On 24 January 2021, the 11th Day of the Endangered Lawyer, lawyers across the world are given a specific opportunity to reflect on the grave infringement of human rights experienced by some of our colleagues, and to advocate for systemic change in their treatment. ALHR finds it highly concerning that lawyers risk danger for upholding the human rights of others and protecting vulnerable clients.
ALHR President Kerry Weste said “ALHR gives thought to the many human rights lawyers around the world who remain in prison or are at risk for simply doing their job and attempting to carry out their duties in line with international standards. Unfortunately, this now includes Australian lawyers facing prosecution for performing their duties.
In 2021 the global focus of the Day of the Endangered Lawyer is on the experiences of lawyers in Azerbaijan. Serious human rights violations have affected Azerbaijani lawyers who represent the victims of human rights violations and have spoken up about torture and ill-treatment in police custody. Lawyers who assisted in bringing the cases of human rights defenders to the European Court of Human Rights have been disbarred or even detained on various charges. The Azerbaijani authorities have failed to respect the rights of lawyers by not adequately enabling them to perform their professional functions without intimidation, hindrance, harassment or improper interference. Furthermore, the Azerbaijani authorities have failed to take substantive steps to uphold the right to a fair trial and to guarantee that every citizen has effective access to justice and legal assistance of their choice.”

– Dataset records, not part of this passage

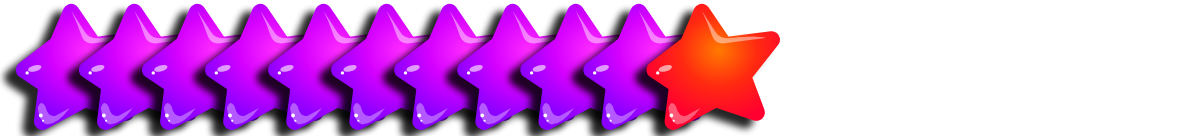
<!DOCTYPE html>
<html lang="en">
<head>
<meta charset="utf-8">
<title>Star Rating Row</title>
<link rel="stylesheet" href="https://fonts.googleapis.com/css2?family=Roboto&display=swap">
<style>
  :root {
    --bg: #ffffff;
    --violet-core: #ff2cff;
    --violet-mid: #d400ff;
    --violet-edge: #8a00ff;
    --red-core: #ff7a00;
    --red-mid: #ff2a10;
    --red-edge: #ff0030;
    --shadow: #000000;
    --gloss: #ffffff;
  }
  html, body {
    margin: 0;
    padding: 0;
    width: 1200px;
    height: 136px;
    overflow: hidden;
    background: var(--bg);
    font-family: "Roboto", sans-serif;
  }
  .rating-row {
    display: block;
    width: 1200px;
    height: 136px;
  }
</style>
</head>
<body>
<svg class="rating-row" viewBox="0 0 1568 179" width="1200" height="136" role="img" aria-label="Rating of 10 violet stars and 1 red star">
  <defs>
    <radialGradient id="violetFill" cx="0.55" cy="0.35" r="0.65">
      <stop offset="0" stop-color="var(--violet-core)"/>
      <stop offset="0.5" stop-color="var(--violet-mid)"/>
      <stop offset="1" stop-color="var(--violet-edge)"/>
    </radialGradient>
    <radialGradient id="redFill" cx="0.55" cy="0.35" r="0.65">
      <stop offset="0" stop-color="var(--red-core)"/>
      <stop offset="0.5" stop-color="var(--red-mid)"/>
      <stop offset="1" stop-color="var(--red-edge)"/>
    </radialGradient>
    <filter id="softShadow" x="-30%" y="-30%" width="160%" height="160%">
      <feGaussianBlur stdDeviation="5"/>
    </filter>

    <path id="starShape" d="M88 16 L118 60 L180 52 L142 100 L160 148 L106 130 L50 160 L56 112 L26 92 L70 58 Z"/>

    <g id="starGloss">
      <path d="M88 14 Q96 30 102 48 Q106 58 118 57 L172 50 Q160 46 128 50 Q112 52 106 42 Z" fill="var(--gloss)" opacity="0.45"/>
      <ellipse cx="40" cy="90" rx="9" ry="4" fill="var(--gloss)" opacity="0.6" transform="rotate(-15 40 90)"/>
      <circle cx="30" cy="96" r="2.2" fill="var(--gloss)"/>
      <path d="M44 142 Q48 130 54 140 Q58 156 68 152 L86 142 Q72 162 56 164 Q46 160 44 142 Z" fill="var(--gloss)" opacity="0.35"/>
      <circle cx="48" cy="152" r="2.5" fill="var(--gloss)"/>
      <circle cx="51" cy="159" r="1.4" fill="var(--gloss)"/>
    </g>

    <g id="starShadow">
      <use href="#starShape" transform="translate(-15 10)" fill="var(--shadow)" stroke="var(--shadow)" stroke-width="22" stroke-linejoin="round" opacity="0.85" filter="url(#softShadow)"/>
    </g>

    <g id="violetStar">
      <use href="#starShadow"/>
      <use href="#starShape" fill="url(#violetFill)" stroke="url(#violetFill)" stroke-width="22" stroke-linejoin="round"/>
      <use href="#starGloss"/>
    </g>

    <g id="redStar">
      <use href="#starShadow"/>
      <use href="#starShape" fill="url(#redFill)" stroke="url(#redFill)" stroke-width="22" stroke-linejoin="round"/>
      <use href="#starGloss"/>
    </g>
  </defs>

  <g class="stars">
    <use href="#violetStar" x="0"/>
    <use href="#violetStar" x="83"/>
    <use href="#violetStar" x="166"/>
    <use href="#violetStar" x="249"/>
    <use href="#violetStar" x="332"/>
    <use href="#violetStar" x="415"/>
    <use href="#violetStar" x="498"/>
    <use href="#violetStar" x="581"/>
    <use href="#violetStar" x="664"/>
    <use href="#violetStar" x="747"/>
    <use href="#redStar" x="830"/>
  </g>
</svg>
</body>
</html>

“ALHR calls on all countries to comply with the UN Basic Principles on the Role of Lawyers and ensure that lawyers can act in accordance with the law and without improper interference or persecution,” Ms Weste said.
Le 24 janvier 2021, le Conseil national des barreaux s’associe à la 11e édition de la Journée internationale de l’avocat en danger, qui attirera l’attention sur la situation préoccupante des avocats azéris. Un combat qui s’inscrit dans un engagement plus large en faveur des confrères menacés à travers le monde.
Une journée internationale pour dénoncer la situation en Azerbaïdjan
Coalisant les principales organisations représentatives de la profession, la Journée internationale de l’avocat en danger a pour objectif de sensibiliser la société civile et les pouvoirs publics sur les dangers qui pèsent sur des milliers d’avocats partout dans le monde.
Après que de multiples cas de harcèlement des avocats, en violation du droit international et des normes internationales sur l’indépendance de la profession y aient été documentés, l’Observatoire International des Avocats en Danger (OIAD) attire l’attention sur l’Azerbaïdjan. À travers cette journée, c’est un barreau sous l’influence de l’exécutif et le harcèlement dont sont victimes certains avocats qui est dénoncé.
Dans le cadre de cette journée, les organisations représentatives de la profession d’avocat organisent une manifestation devant l’Ambassade d’Azerbaïdjan. Elle se tiendra à Paris, le lundi 25 janvier 2021, à 11h.
Rendez-vous sur le terre-plein rue Auguste Vacquerie angle rue Jean Giraudoux, à proximité immédiate de l’Ambassade d’Azerbaïdjan à Paris.